__Exercise prompt__. Search the entries below for "TICKS", and copy each line where it appears.

Collected data

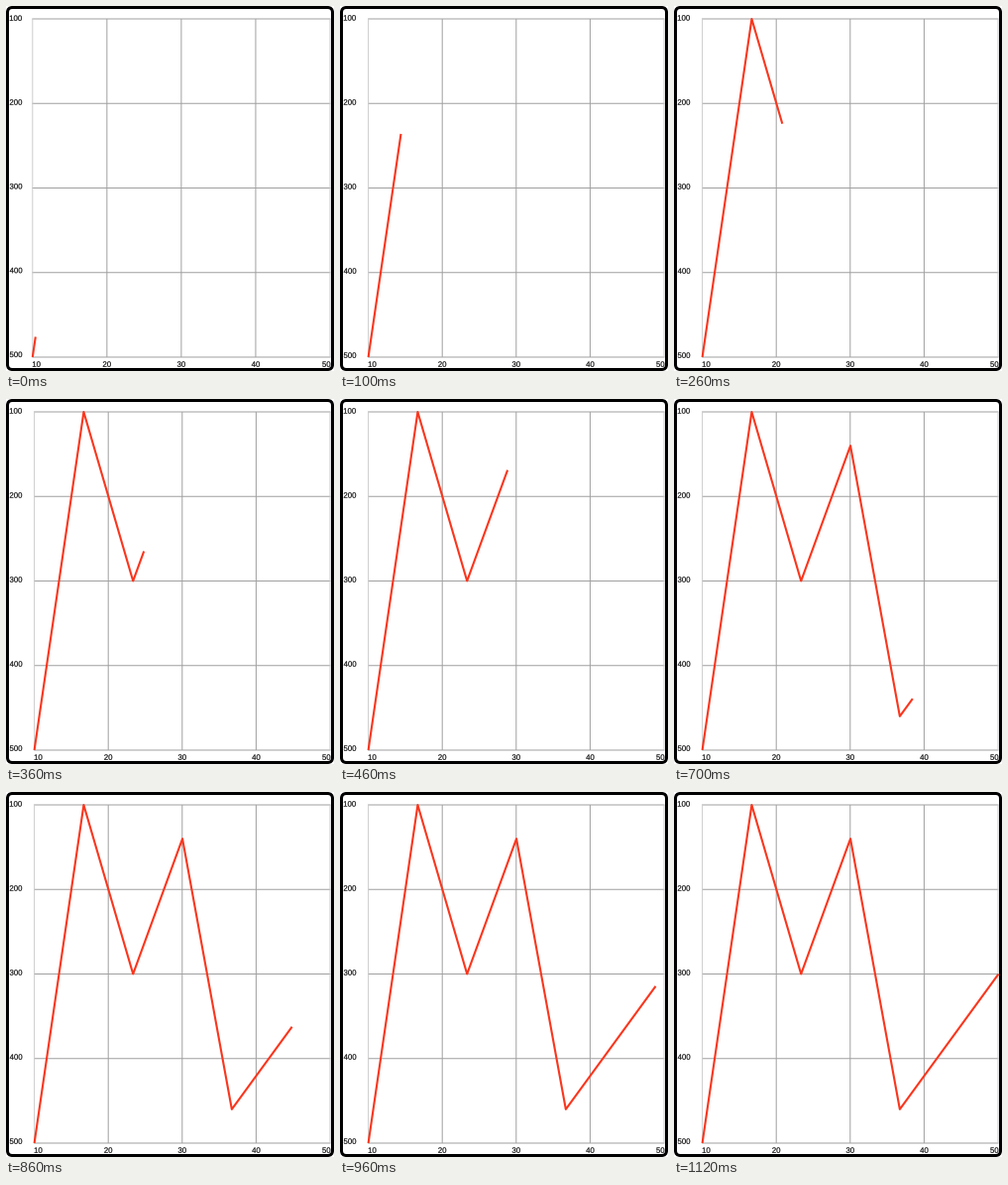
These frames come from a looping animation (331 px wide and 368 px high, 1140 ms). A matplotlib script:

```python
import numpy as np
import matplotlib.pyplot as plt
from matplotlib.animation import FuncAnimation
from matplotlib.patches import FancyBboxPatch, PathPatch
from matplotlib.textpath import TextPath
from matplotlib.transforms import Affine2D

W, H, DPI = 331, 368, 100
PX = 72 / DPI  # points per pixel
STEP, FRAMES = 20, 57
DRAW_MS = 1000
TOP, BOTTOM, RIGHT = 13.0, 354.0, 327.5
RED, GRID, EDGE = "#fa361d", "#a0a0a0", "#cccccc"
FONT = {"family": "Liberation Sans", "size": 7.8}
TICKS = np.array([10, 20, 30, 40, 50])
VALUES = np.array([100, 200, 300, 400, 500])
DATA_X = np.array([0, 1, 2, 3, 4, 6]) / 6
DATA_Y = np.array([500, 100, 300, 140, 460, 300])

fig = plt.figure(figsize=(W / DPI, H / DPI), dpi=DPI, facecolor="white")
ax = fig.add_axes([0, 0, 1, 1])
ax.set_xlim(0, W)
ax.set_ylim(H, 0)
ax.axis("off")


def to_y(value):
    return TOP + (value - 100) / 400 * (BOTTOM - TOP)


def label(text):
    """Text as outlines, so it can sit between whole pixels."""
    path = TextPath((0, 0), str(text), prop=FONT)
    patch = PathPatch(path, fc="#111111", ec="#111111", lw=0.2 * PX,
                      snap=False, zorder=4)
    return ax.add_patch(patch)


def place(patch, x, y, centred=False):
    box = patch.get_path().get_extents()
    dx = (box.x0 + box.x1) / 2 if centred else box.x0
    move = Affine2D().translate(-dx, 0).scale(1, -1).translate(x, y)
    patch.set_transform(move + ax.transData)


def rule(xs, ys, color=GRID):
    return ax.plot(xs, ys, color=color, lw=PX, solid_capstyle="butt",
                   snap=False, zorder=1)[0]


rows = [rule([0, RIGHT], [to_y(v)] * 2) for v in VALUES]
columns = [rule([0, 0], [TOP, BOTTOM], EDGE if t in (10, 50) else GRID)
           for t in TICKS]
row_labels = [label(v) for v in VALUES]
column_labels = [label(t) for t in TICKS]

curve, = ax.plot([], [], color=RED, lw=2.1 * PX, solid_capstyle="butt",
                 solid_joinstyle="round", snap=False, zorder=3)

ax.add_patch(FancyBboxPatch(
    (1.5, 1.5), W - 3, H - 3, boxstyle="round,pad=0,rounding_size=5",
    fc="none", ec="black", lw=3 * PX, zorder=5))


def lay_out(left, first_base, last_base):
    for row in rows:
        row.set_xdata([left - 0.5, RIGHT])
    xs = np.linspace(left, RIGHT - 0.5, len(TICKS))
    for column, x in zip(columns, xs):
        column.set_xdata([x, x])
    bases = np.linspace(first_base, last_base, len(VALUES))
    for text, y in zip(row_labels, bases):
        place(text, 3.8, y)
    for text, x in zip(column_labels, [left + 4, *xs[1:-1], 323.3]):
        place(text, x, 363.8, centred=True)


def update(i):
    # The plot area settles after its first layout pass.
    if i == 0:
        left = 26.8
        lay_out(left, 14.9, 354.0)
    else:
        left = 28.6
        lay_out(left, 14.6, 354.8)
    done = min((i * STEP + 10) / DRAW_MS, 1)
    seen = DATA_X < done
    u = np.append(DATA_X[seen], done)
    v = np.append(DATA_Y[seen], np.interp(done, DATA_X, DATA_Y))
    curve.set_data(left + u * (RIGHT - left), to_y(v))
    return [curve, *rows, *columns, *row_labels, *column_labels]


anim = FuncAnimation(fig, update, frames=FRAMES, interval=STEP,
                     repeat=True, repeat_delay=0, blit=False)
plt.show()
```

__Worked solution__.
TICKS = np.array([10, 20, 30, 40, 50])
           for t in TICKS]
column_labels = [label(t) for t in TICKS]
    xs = np.linspace(left, RIGHT - 0.5, len(TICKS))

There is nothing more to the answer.